Philadelphia has a street trash problem that is being mislabeled as a litter problem. We all understand litter, the soda bottle, snack food wrapper that is tossed on the sidewalk. Unfortunately we tend to use litter for all “street trash”, both gross illegal dumping and the extraneous snack food wrapper.
I have started using street trash to label all street-sidewalk-vacant lot-park space debris, including tires, TVs, mattresses, bulky items-furniture, residential trash as well as the pedestrian snack food droppings. All is trash, all has wound up in our common space, hence the term street trash.
Here are several Philadelphia 311 illegal dumping service request photos taken from the 311 OpenDataPhilly website (link) on Monday, February 6, 2017.

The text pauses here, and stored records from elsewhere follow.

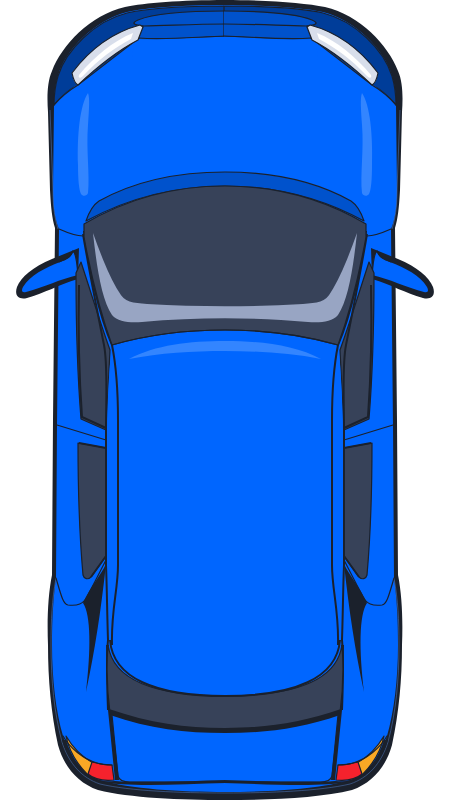
<!DOCTYPE html>
<html lang="en">
<head>
<meta charset="utf-8">
<title>Blue car, top view</title>
<style>
:root {
  --paint: #0066ff;
  --paint-shade: #0052cc;
  --paint-deep: #003d99;
  --paint-shine: #3385ff;
  --trim: #1b212c;
  --glass: #374259;
  --glass-shine: #98a5c3;
  --lamp: #d8deeb;
  --lamp-core: #ffffff;
  --amber: #f9a825;
  --red: #f5222d;
}
html, body { margin: 0; background: #fff; overflow: hidden; }
svg { display: block; width: 450px; height: 800px; }
.trim { fill: var(--trim); }
.paint { fill: var(--paint); }
.shade { fill: var(--paint-shade); }
.deep { fill: var(--paint-deep); }
.shine { fill: var(--paint-shine); }
.glass { fill: var(--glass); }
.reflection { fill: var(--glass-shine); }
.lamp { fill: var(--lamp); }
.lamp-core { fill: var(--lamp-core); }
.amber { fill: var(--amber); }
.red { fill: var(--red); }
.edge { stroke: var(--trim); stroke-width: 1.2; stroke-linejoin: round; }
.seam { fill: none; stroke: var(--trim); stroke-width: 1.2; stroke-linecap: round; }
.pillar { fill: none; stroke: var(--trim); stroke-width: 2; }
.rim { fill: none; stroke: #4a6fae; stroke-width: .6; }
</style>
</head>
<body>
<svg viewBox="0 0 450 800" role="img" aria-label="Blue car seen from above">
  <defs>
    <g id="body-outline">
      <path d="M226 0C180 0 145 3 125 7C90 15 62 45 52 71C47 82 47 98 48 112L50 190C51 208 52 218 55 228L53 420L52 575C48 595 47 620 48 645C48 680 51 712 58 745C64 767 78 783 98 790C130 798 180 800 226 800Z"/>
    </g>
    <g id="body-side">
      <path class="paint" d="M226 5C180 5 145 8 127 12C95 20 65 50 58 76C55 86 54 95 54 105L53 190C53 208 55 219 59 229L57 425L56 578C53 600 52 620 52 645C52 680 56 712 63 736C70 758 82 772 100 780C130 789 180 792 226 792Z"/>
      <path class="rim" d="M50 110L53 190C53 208 55 219 58 229M56 578C52 600 51 620 51 645C51 680 54 712 62 742C69 764 82 778 100 784C130 791 180 793 225 793"/>
    </g>
    <g id="front-corner">
      <path class="deep edge" d="M226 6C180 6 145 9 127 13C95 21 66 50 58 76C55 86 54 95 54 105C60 98 67 90 78 85L135 40L140 38C165 39 195 37 226 36Z"/>
      <path class="shade" d="M226 11C180 11 150 15 138 20C132 23 134 25 144 26L138 39C165 40 195 37 226 36Z"/>
      <path class="seam" d="M226 11C180 11 150 15 138 20C131 23 133 25 144 26M226 24C190 24 165 26 144 26M139 38C165 40 195 37 226 36"/>
      <path class="paint" d="M55 104C61 97 68 91 78 84L134 41L132 60L60 120Z"/>
      <path class="seam" d="M54 105C61 97 68 91 78 85L135 41L139 38"/>
      <path class="lamp edge" d="M72 73C87 53 110 33 140 25L143 27L138 40C117 51 97 67 78 85C74 83 73 78 72 73Z"/>
      <path class="lamp-core" d="M79 75C94 57 113 41 133 33L131 39C114 48 99 59 83 76C80 79 78 78 79 75Z"/>
      <path class="shine" d="M88 93C80 105 77 135 78 165C78 180 79 190 81 194C83 197 87 196 88 193C90 175 86 150 88 125C89 110 90 98 88 93Z"/>
    </g>
    <g id="mirror">
      <path class="trim" d="M79 248L52 259C33 267 21 277 17 287C14 296 19 300 27 298C45 293 58 285 78 279Z"/>
      <path class="paint" d="M73 252C76 254 77 261 78 275C60 279 45 287 26 292C22 293 21 291 23 287C30 275 45 268 60 262C68 259 71 257 73 252Z"/>
      <path class="seam" d="M59 262C68 259 71 256 73 251C76 253 77 262 78 276"/>
    </g>
    <g id="door-side">
      <path class="glass edge" d="M76 273L81 262C92 296 101 325 110 350L106 430L81 419C77 370 76 320 76 273Z"/>
      <path class="pillar" d="M79 285C78 330 79 375 82 417L106 428"/>
      <path class="glass edge" d="M78 443L106 448L106 556L91 577C88 580 84 579 83 575C79 530 78 485 78 443Z"/>
      <path class="pillar" d="M79 443L106 448M106 556L91 577"/>
      <path class="seam" d="M59 229C68 233 76 236 83 236M57 425L106 440M56 578C61 595 63 604 68 605C78 606 83 604 87 597L106 560"/>
      <path class="trim" d="M106 564C101 575 90 587 83 603C91 615 91 650 86 692C95 650 101 610 106 564Z"/>
      <path class="paint" d="M87 220C83 225 82 230 83 237C91 270 100 310 112 345C105 400 106 500 107 570C107 600 111 620 110 650L118 647C113 620 119 600 119 568C117 490 117 420 117 400C117 380 115 360 112 345Z"/>
      <path class="pillar" d="M84 231C88 265 99 315 112 345C116 365 118 385 118 420L118 565C118 590 111 610 112 645"/>
      <path class="pillar" d="M83 234C89 270 97 310 104 345C108 365 106 400 106 430L106 565C107 590 107 610 108 640C106 660 107 680 108 710"/>
    </g>
    <g id="rear-corner">
      <path class="amber edge" d="M66 736C73 748 82 757 93 763L88 775C77 764 69 751 66 736Z"/>
      <path class="red edge" d="M92 762C99 764 106 765 112 765L114 780C104 781 95 780 88 774Z"/>
      <path class="seam" d="M63 736C70 748 83 759 97 763C103 765 108 765 112 765"/>
      <path class="trim" d="M62 740C68 762 82 775 98 781C130 788 180 784 226 783V780C190 781 140 783 115 781C100 782 93 780 86 774C77 765 70 753 66 740Z"/>
      <path class="trim" d="M106 645L109 645L111 708L119 780L115 780L108 710Z"/>
    </g>
    <g id="car-half">
      <use href="#body-side"/>
      <use href="#front-corner"/>
      <use href="#mirror"/>
      <use href="#door-side"/>
      <use href="#rear-corner"/>
    </g>
  </defs>

  <g id="outline" class="trim">
    <use href="#body-outline"/>
    <use href="#body-outline" transform="matrix(-1 0 0 1 450 0)"/>
  </g>

  <g id="car-body">
    <use href="#car-half"/>
    <use href="#car-half" transform="matrix(-1 0 0 1 450 0)"/>
  </g>

  <g id="windscreen">
    <path class="shade edge" d="M86 221C89 212 93 205 99 201C135 181 180 172 225 172S315 181 351 201C357 205 361 212 364 221C320 197 273 186 225 186S130 197 86 221Z"/>
    <path class="glass edge" d="M84 224C130 197 177 186 225 186S320 197 366 224L366 237C359 275 350 312 338 345C300 334 263 330 225 330S150 334 112 345C100 312 91 275 84 237Z"/>
    <path class="reflection" d="M93 233C97 270 102 300 112 315C118 322 130 323 142 322C197 317 253 317 308 322C320 323 332 322 338 315C348 300 353 270 357 233C348 258 340 278 331 292C326 302 317 303 303 304C251 307 199 307 147 304C133 303 124 302 119 292C110 278 102 258 93 233Z"/>
  </g>

  <g id="roof">
    <path class="seam" d="M112 345C150 334 187 330 225 330S300 334 338 345"/>
    <path class="shine" d="M129 359C155 345 190 341 225 341S295 345 321 359C290 353 258 351 225 351S160 353 129 359Z"/>
  </g>

  <g id="rear-window">
    <path class="glass edge" d="M108 645C113 680 155 696 225 696S337 680 342 645C344 670 343 690 340 713C300 726 265 731 225 731S150 726 110 713C107 690 106 670 108 645Z"/>
    <path class="pillar" d="M110 640C113 678 155 696 225 696S337 678 340 640"/>
    <path class="trim" d="M109 709C150 723 185 728 225 728S300 723 341 709L340 715C300 729 265 733 225 733S150 729 110 715Z"/>
  </g>

  <g id="boot">
    <path class="seam" d="M112 715L118 776C119 780 122 782 130 782H320C328 782 331 780 332 776L338 715"/>
  </g>
</svg>
</body>
</html>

Big Belly overflowing with trash. Notice plastic bag with happy face next to Big Belly.
Excess trash will eventually fall to sidewalk.
Illegal Dumping -bags of trash may rip,spill, and scatter over a wide area, appearing to be “litter” when it is actually trash.
Illegal Dumping – bags will rip and scatter trash, appearing to be “litter”
Street Litter – where did it come from? Was it dropped by pedestrian or dumped in a bag that ripped and spill trash?
Street Litter – looks like residential trash bag opened and spilled
We will only have clean streets when we address and begin to control our illegal dumping crisis. Much of what we call litter actually start as bags of residential trash that are placed on a sidewalk by someone unwilling to wait until the next trash day.
Let’s start to call all dumpers by their right name, DUMPERS. An old mattress or soda bottle tossed on the sidewalk comes from the same thoughtless behavior. We need to go after all dumpers, big and small.
Philadelphia’s Zero Waste & Litter Cabinet (link, link) is a great opportunity for Philadelphia to begin to control out waste & trash future. It is absolutely critical that we recognize the importance of illegal dumping in litter efforts. We need to tackle both illegal dumping and litter to get our streets to the cleanliness level that we want.
Philadelphia has a litter problem that causes water pollution problems in our local creeks, Schuylkill and Delaware Rivers as well as Delaware bay and Atlantic Ocean. Click this image to see how much litter accumulates in 95 feet of Philadelphia streets.
This litter photo survey was taken in the 6100 block of E Godfrey street near Adams Ave & Cresentville Road on 9/9/14.
I counted 155 pieces of litter in this 95 foot stretch of E Godfrey St. Count them yourself and see how many pieces you find.
This map shows the extent of my 4/1/14 photo trash tour of the Tacony – Frankford Creek from E Wyoming Ave to Castor Ave.
View the slide show by clicking on any image.
To view the tour as a pdf, click this link.
Microsoft has released a new version of Photosynth that significantly improves photo documentation of creek trash. I took my digital camera to Rock Creek, a small tributary of the Tookany – Tacony Creek to see how if Photosynth can be used to document creek trash in small creeks. The answer is YES!.
Here are links to several Rock Creek Photosynths that show the power of this tool in documenting creek conditions.
- Rock Creek just upstream of Washington Lane Bridge (link)
- Icicles Along Rock Creek (link)
- Rock Creek Trash Tour Below MH2 (link)
- Trash Tour below Cheltenham Storm Sewer Outfall (link)
- Rock Creek Trash Tour Below PWD’s CSO T-01 (link)
Photosynth’s Walk mode lets you “glide” from photo to photo along the creek as if you were flying. You can stop the auto advance and move forward – reverse at your own pace.You can zoom and pan to see the creek litter or others of interest. This tool takes litter photography to a whole new level.
Rock Creek Below PWD’s T-01 Outfall by KellyOday on Photosynth
Example of Rock Creek Trash Captured in 3D with Photosynth